In recent years, employers have begun to realize that policies and procedures that lack flexibility often lead workers to choose between family obligations and practicing outright defiance, which often results in mutually detrimental outcomes.
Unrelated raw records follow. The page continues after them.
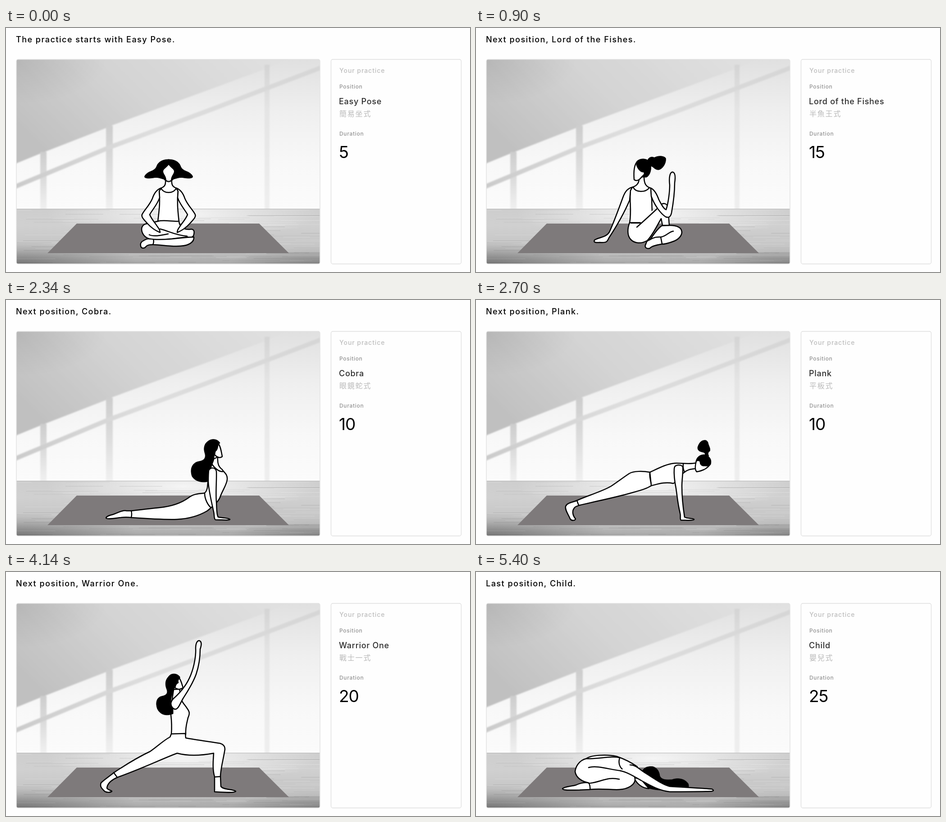
An HTML page that plays this animation: 1030 by 544 pixels, repeating every 6300 ms.

```html
<!DOCTYPE html>
<html lang="en">
<head>
<meta charset="utf-8">
<title>Yoga practice</title>
<style>
html, body { margin: 0; width: 100%; height: 100%; overflow: hidden; background: #fefefe; }
svg { display: block; width: 1030px; height: 544px; }
text { font-family: Inter, "Open Sans", sans-serif; font-weight: 500; }
.frame { fill: none; stroke: #dedede; stroke-width: 1.3; }
#title { font-size: 18px; letter-spacing: 1.48px; }
.head { font-size: 14px; letter-spacing: .95px; fill: #bdbdbd; }
.label { font-size: 12px; letter-spacing: .7px; fill: #929292; }
#name { font-size: 18px; letter-spacing: .72px; fill: #2c2c2c; }
#local { font: 400 16px "Noto Sans CJK TC", "Noto Sans CJK", sans-serif; letter-spacing: 1.8px; fill: #b9b9b9; }
#time { font-size: 37px; font-weight: 400; letter-spacing: -1px; }
#poses g { display: none; fill: #fff; stroke: #000; stroke-width: 2.5; stroke-linejoin: round; stroke-linecap: round; }
#poses g.on { display: inline; }
#poses .k { fill: #000; stroke-width: 1; }
#poses .l { fill: none; }
</style>
</head>
<body>
<svg viewBox="0 0 1030 544">
  <defs>
    <clipPath id="room"><rect x="23.5" y="70.5" width="673" height="455" rx="4"/></clipPath>
    <linearGradient id="light" x1="0" y1="0" x2="0" y2="1">
      <stop offset="0" stop-color="#e0e0e0"/><stop offset=".35" stop-color="#efefef"/>
      <stop offset=".7" stop-color="#f8f8f8"/><stop offset="1" stop-color="#fbfbfb"/>
    </linearGradient>
    <linearGradient id="shade" x1="0" y1=".6" x2="1" y2=".2">
      <stop offset="0" stop-color="#c0c0c0"/><stop offset=".45" stop-color="#d3d3d3"/>
      <stop offset="1" stop-color="#e0e0e0"/>
    </linearGradient>
    <linearGradient id="bar" gradientUnits="userSpaceOnUse" x1="23" y1="0" x2="697" y2="0">
      <stop offset="0" stop-color="#cbcbcb"/><stop offset=".45" stop-color="#dedede"/>
      <stop offset="1" stop-color="#d6d6d6"/>
    </linearGradient>
    <linearGradient id="post" x1="0" y1="0" x2="0" y2="1">
      <stop offset="0" stop-color="#cdcdcd"/><stop offset=".4" stop-color="#dadada"/>
      <stop offset="1" stop-color="#f2f2f2"/>
    </linearGradient>
    <linearGradient id="farPost" x1="0" y1="0" x2="0" y2="1">
      <stop offset="0" stop-color="#d4d4d4"/><stop offset=".3" stop-color="#e4e4e4"/>
      <stop offset="1" stop-color="#efefef"/>
    </linearGradient>
    <linearGradient id="floor" x1="0" y1="0" x2="0" y2="1">
      <stop offset="0" stop-color="#cecece"/><stop offset=".3" stop-color="#d0d0d0"/>
      <stop offset=".75" stop-color="#c4c4c4"/><stop offset="1" stop-color="#a8a8a8"/>
    </linearGradient>
    <radialGradient id="glow" cx=".55" cy=".1" r=".45">
      <stop offset="0" stop-color="#fff" stop-opacity=".8"/><stop offset="1" stop-color="#fff" stop-opacity="0"/>
    </radialGradient>
    <radialGradient id="corner" cx="0" cy="1" r=".4">
      <stop offset="0" stop-opacity=".3"/><stop offset="1" stop-opacity="0"/>
    </radialGradient>
    <radialGradient id="corner2" cx="1" cy="1" r=".3">
      <stop offset="0" stop-opacity=".22"/><stop offset="1" stop-opacity="0"/>
    </radialGradient>
    <radialGradient id="dusk" cx="0" cy="0" r=".3">
      <stop offset="0" stop-opacity=".09"/><stop offset="1" stop-opacity="0"/>
    </radialGradient>
    <filter id="soft"><feGaussianBlur stdDeviation="1.7"/></filter>
  </defs>

  <g clip-path="url(#room)">
    <rect x="23" y="70" width="674" height="334" fill="url(#light)"/>
    <g filter="url(#soft)">
      <path fill="url(#shade)" d="M15 60V305L76 280 222 223 238 216 574 92 630 67V60Z"/>
      <path fill="url(#post)" d="M76 276H90V410H76Z"/>
      <path fill="url(#post)" d="M222 218H237V410H222Z"/>
      <path fill="url(#farPost)" d="M574 82H585V410H574Z"/>
      <path fill="none" stroke="url(#bar)" stroke-width="10" d="M15 356 230 266 460 180 705 86"/>
    </g>
    <rect x="23" y="70" width="674" height="334" fill="url(#dusk)"/>
    <rect x="23" y="403" width="674" height="123" fill="url(#floor)"/>
    <rect x="23" y="403" width="674" height="123" fill="url(#glow)"/>
    <g id="grain" fill="none"></g>
    <rect x="23" y="403" width="674" height="123" fill="url(#corner)"/>
    <rect x="23" y="403" width="674" height="123" fill="url(#corner2)"/>
    <path stroke="#b4b4b4" d="M23 403.5H697"/>
    <path fill="#7e7a7b" d="M157 436H562L628 502H92Z"/>
  </g>

  <g id="poses">
    <g>
      <path class="k" d="M361 293C347 293 338 299 335 307C332 316 325 318 318 321C312 324 306 330 308 333C312 336 320 335 327 334C336 332 342 335 350 337L356 343H366L372 337C380 335 386 332 395 334C402 335 410 336 414 333C416 330 410 324 404 321C397 318 390 316 387 307C384 299 375 293 361 293Z"/>
      <path d="M354 338C355 350 352 354 344 357L340 364C343 390 339 412 337 432H384C382 412 379 390 382 364L378 357C370 354 367 350 368 338Z"/>
      <path stroke="none" d="M361 305C357 311 350 314 349 319C349 326 355 328 356 339H366C367 328 373 326 373 319C372 314 365 311 361 305Z"/>
      <path class="l" d="M354 338C357 344 365 344 368 338M344 357C350 370 372 370 378 357"/>
      <path d="M314 436C303 437 298 446 303 457C307 466 316 471 328 472C350 474 380 468 402 466C410 468 416 467 417 460C419 452 416 447 408 449C395 450 385 444 384 431C370 432 350 427 337 431Z"/>
      <path d="M327 471C318 470 314 469 309 472C303 475 297 478 299 486C300 492 307 492 310 488C314 483 320 483 326 483C345 483 365 488 388 486C405 485 418 478 417 466C390 466 365 474 327 471Z"/>
      <path class="l" d="M327 471Q329 477 326 483M318 461C328 466 345 462 360 459M342 448C360 452 375 462 402 464"/>
      <path d="M344 357C335 360 329 368 325 380C319 395 306 407 302 416C300 422 307 428 314 436C322 445 330 451 342 456C342 448 337 445 333 438C327 430 322 424 319 416C325 405 337 392 341 378L340 364Z"/>
      <path d="M378 357C387 360 393 368 397 380C403 395 416 407 420 416C422 422 415 428 408 436C400 445 392 451 380 456C380 448 385 445 389 438C395 430 400 424 403 416C397 405 385 392 381 378L382 364Z"/>
    </g>
    <g>
      <path class="k" d="M381 296C382 288 390 286 396 289C402 285 416 284 421 290C423 300 415 314 406 316C398 317 394 310 391 309C385 306 380 302 381 296Z"/>
      <path d="M412 441C425 440 445 438 454 447C462 458 452 470 440 475C430 479 420 482 411 482C400 484 390 486 386 491C380 493 374 490 376 484C379 478 377 475 386 472C392 465 400 450 412 441Z"/>
      <path class="l" d="M386 472C397 465 404 466 410 466C422 465 428 454 438 453M410 466L413 481"/>
      <path d="M391 412L390 380 388 357C378 354 373 348 373 332H362C363 347 356 352 347 355L343 362C340 385 346 405 341 435H365"/>
      <path stroke="none" d="M342 436H364L390 408 411 396 357 446H341Z"/>
      <path d="M341 434C336 447 335 463 344 472C352 480 366 482 380 474C392 462 402 440 411 425L414 440H429L426 400C425 392 416 388 410 395C395 410 375 428 357 444"/>
      <path class="l" d="M341 434H365M349 355C354 367 376 367 384 357"/>
      <path d="M358 298C350 306 350 325 351 338C355 342 362 340 367 333L374 326L370 303Z"/>
      <path class="k" d="M357 297C364 290 378 290 386 298C391 310 388 325 381 331C378 334 374 333 371 331C374 326 375 322 372 321C366 323 358 314 356 305Z"/>
      <path d="M347 355C335 358 330 367 326 378C318 400 303 440 296 455C288 468 270 467 263 473C260 478 266 479 275 478C290 479 291 477 295 468C310 445 330 410 341 384L343 362Z"/>
      <path d="M388 357C396 360 402 372 406 383C411 392 416 403 422 405C427 390 430 365 430 350C428 335 430 322 436 321C442 322 443 332 441 345C441 365 438 390 434 412C432 421 428 424 421 421C410 414 396 395 389 375Z"/>
    </g>
    <g>
      <path d="M460 355C450 375 449 400 447 418C445 428 442 431 437 431C425 432 415 433 405 441C390 452 370 460 340 463C320 465 295 468 278 470L268 470C258 468 250 474 238 478C230 480 223 482 222 486C224 490 245 486 255 485C263 484 270 484 278 485C320 488 350 490 380 489C400 488 425 483 447 470C465 455 472 448 475 440C480 425 490 412 491 400C492 388 484 385 480 378C472 372 469 365 470 350Z"/>
      <path class="l" d="M278 470Q280 477 278 485M441 431C441 445 449 458 455 463M456 364C462 374 474 385 483 382"/>
      <path d="M470 319C476 324 478 338 480 349C474 354 468 350 463 345L466 325Z"/>
      <path class="k" d="M447 316C455 308 470 309 475 319C469 322 472 330 467 336C461 340 463 350 461 358C456 372 450 385 450 404C440 408 420 406 413 393C407 375 415 362 428 360C440 358 445 352 441 340C438 330 441 320 447 316Z"/>
      <path d="M450 380C454 372 465 373 467 382C468 400 465 430 467 450C468 465 467 478 471 484C480 486 492 485 497 489C497 492 480 490 465 490C461 488 463 480 461 472C456 450 450 425 449 405C449 395 449 388 450 380Z"/>
    </g>
    <g>
      <path class="k" d="M506 313C499 313 494 321 492 329C492 338 500 338 506 340C510 342 508 346 507 347L517 348C514 343 515 339 519 337C521 330 516 325 515 318C513 313 510 312 506 313Z"/>
      <path d="M386 384C400 378 420 366 440 364C455 363 475 367 489 363L487 376C478 377 470 377 460 386C455 395 445 405 438 409C420 405 405 410 389 414Z"/>
      <path d="M386 384C370 381 350 381 340 387C325 397 315 405 300 415C280 427 250 435 224 447C215 451 202 452 199 460C197 468 205 478 209 488C212 493 220 492 221 488C214 480 213 470 218 464C220 460 225 460 228 458C270 448 310 440 345 430C370 423 380 420 389 414C389 405 384 395 386 384Z"/>
      <path class="l" d="M224 447L228 458M460 366Q459 377 463 383"/>
      <path d="M489 359C486 370 486 379 490 383C500 381 512 378 520 366L505 350Z"/>
      <path class="k" d="M488 360C490 348 500 344 508 345C518 347 524 356 521 366C519 370 515 371 508 370C500 371 497 367 497 360C494 358 491 358 488 360Z"/>
      <path d="M440 376C440 366 456 366 459 372C460 385 457 400 457 415C457 440 460 465 463 484C470 488 482 486 484 489C484 492 470 491 455 491C452 488 455 482 453 475C448 455 447 440 444 420C441 405 439 390 440 376Z"/>
    </g>
    <g>
      <path d="M372 262L366 304V318C368 335 368 350 367 362H399C398 345 402 335 404 325C408 316 408 312 402 304C397 296 392 292 390 286L385 261Z"/>
      <path d="M385 237C389 243 391 252 393 258C387 263 380 262 375 258L380 240Z"/>
      <path class="k" d="M361 233C366 225 380 225 386 234C387 238 380 240 383 247C376 251 374 258 371 268C366 280 363 290 371 304V316C355 322 342 318 336 305C331 291 335 279 346 277C356 275 360 270 357 262C352 250 354 240 361 233Z"/>
      <path d="M370 303C363 295 366 288 372 282C388 268 402 250 410 230C418 210 422 185 421 170C421 160 424 153 429 153C435 155 434 163 431 172C431 190 428 210 422 228C414 250 402 268 393 282C386 294 383 305 376 306C373 306 371 304 370 303Z"/>
      <path d="M367 361L398 360L399 370C420 374 450 378 475 382C482 384 486 388 486 395C482 420 476 440 476 456L477 478C482 486 505 484 510 489C508 493 480 491 463 490C463 480 463 468 463 456C458 440 460 420 461 404C440 408 410 412 380 404C350 415 310 435 247 458C238 462 225 470 224 482C228 487 235 487 235 489C232 492 222 492 218 488C212 482 208 478 211 470C218 463 230 455 240 447C265 430 295 412 320 400C335 390 350 375 364 368Z"/>
      <path class="l" d="M239 447L247 458M463 457L476 456"/>
    </g>
    <g>
      <path d="M316 323C335 340 360 365 375 378C385 387 395 403 407 417L418 440L372 420C355 424 345 420 340 402C332 385 315 365 300 354Z"/>
      <path d="M316 323C305 313 290 308 277 312C265 316 262 328 258 342C245 380 225 415 215 456C212 466 207 475 206 484C215 488 235 486 246 484C248 480 242 478 232 477C224 478 224 466 228 460C245 430 275 380 296 355L300 354C303 342 310 332 316 323Z"/>
      <path class="l" d="M215 456L228 460"/>
      <path class="k" d="M406 419C411 412 425 411 433 417C441 424 441 437 434 444C427 449 418 447 413 441C419 437 416 430 412 426Z"/>
      <path d="M368 418C361 408 361 395 370 391C380 390 385 398 389 407C396 424 410 445 430 458C450 468 470 480 485 484C498 485 512 485 514 488C512 492 495 491 480 489C460 486 440 475 424 467C400 455 385 435 368 418Z"/>
      <path class="l" d="M371 397Q372 404 378 411M376 391Q387 394 403 420"/>
    </g>
    <g>
      <path class="k" d="M369 445C372 434 385 433 393 434C403 437 407 446 408 455C413 465 425 463 435 463C448 458 464 461 471 472C474 480 470 483 466 483L430 486C405 488 385 484 372 478C366 470 364 455 369 445Z"/>
      <path d="M350 458C358 474 370 482 384 483L366 462Z"/>
      <path d="M245 416C255 408 290 406 312 411C330 417 345 425 358 434L345 455L250 440Z"/>
      <path d="M245 416C228 420 221 435 220 445C222 460 238 468 250 470C240 468 228 472 222 475C212 478 196 478 192 483C193 488 215 486 230 486L252 485C275 482 300 486 318 485C338 484 354 474 353 461C352 452 345 447 335 444C322 442 314 430 319 414C300 409 270 418 245 416Z"/>
      <path class="l" d="M250 436C270 430 300 442 335 445M250 471C275 470 290 455 318 462M251 471Q254 478 253 485"/>
      <path d="M342 430C355 430 363 440 374 447C395 460 415 475 430 478C460 480 500 482 524 484C529 487 527 489 520 489C490 490 460 490 430 490C405 487 385 475 367 465C350 455 335 446 320 443"/>
    </g>
  </g>

  <rect class="frame" x="23" y="70" width="674" height="456" rx="4"/>
  <rect class="frame" x="721.5" y="70" width="289" height="456" rx="4"/>
  <text id="title" x="22" y="32"></text>
  <text class="head" x="740" y="100">Your practice</text>
  <text class="label" x="740" y="135">Position</text>
  <text id="name" x="739" y="170"></text>
  <text id="local" x="740" y="197"></text>
  <text class="label" x="740" y="240">Duration</text>
  <text id="time" x="739" y="290"></text>
</svg>
<script>
const HOLD = 900;
const steps = [
  ["Easy Pose", "簡易坐式", 5],
  ["Lord of the Fishes", "半魚王式", 15],
  ["Cobra", "眼鏡蛇式", 10],
  ["Plank", "平板式", 10],
  ["Warrior One", "戰士一式", 20],
  ["Downward Facing Dog", "下犬式", 10],
  ["Child", "嬰兒式", 25],
];
const byId = id => document.getElementById(id);
const figures = [...byId("poses").children];

// Soft floorboard streaks
let seed = 7;
const rand = () => (seed = seed * 16807 % 2147483647) / 2147483647;
let streaks = "";
for (let i = 0; i < 110; i++) {
  const x = 23 + rand() * 640, y = 406 + rand() * 118, w = 40 + rand() * 160;
  streaks += `<path d="M${x} ${y}h${w}" stroke="${rand() < .5 ? "#fff" : "#777"}" opacity="${.1 + rand() * .18}"/>`;
}
byId("grain").innerHTML = streaks;

let shown = -1;
function show(i) {
  const [name, local, time] = steps[i];
  const intro = i === 0 ? "The practice starts with " : i === steps.length - 1 ? "Last position, " : "Next position, ";
  byId("title").textContent = intro + name + ".";
  byId("name").textContent = name;
  byId("local").textContent = local;
  byId("time").textContent = time;
  figures.forEach((g, k) => g.classList.toggle("on", k === i));
  shown = i;
}

let start;
function tick(now) {
  start ??= now;
  const i = Math.floor((now - start) / HOLD) % steps.length;
  if (i !== shown) show(i);
  requestAnimationFrame(tick);
}
show(0);
requestAnimationFrame(tick);
</script>
</body>
</html>
```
Increasingly, corporate leadership is invested in promoting a culture of workplace flexibility so that workers and their families can experience improved well-being. In the recent Corporate Voices for the Workplace blog “Walking the Talk: Creating a Culture of Flexibility”, author Dina Bakst cites the results conveyed by one employer. The CEO of Menlo Innovations in Ann Arbor, Michigan, Richard Sheridan, attributes policies such as allowing mothers to bring their children to work among those that helped the firm achieve a 4 percent turnover rate and a mere 1 percent rate of absenteeism. While some employees remain reluctant to avail themselves of flexible benefits, progressive managers continue to adopt and support such policies to the benefit of all concerned.
About the Author:
For more than two decades, Paul Van Essche has served as a management consultant to private- and public-sector enterprises, including the World Health Organization, Dupont de Nemours, and Citibank. He is the founder and CEO of van Essche & Associates, a firm specializing in consulting on business effectiveness and efficiency. See www.vanessche.com for more information about Mr. Van Essche.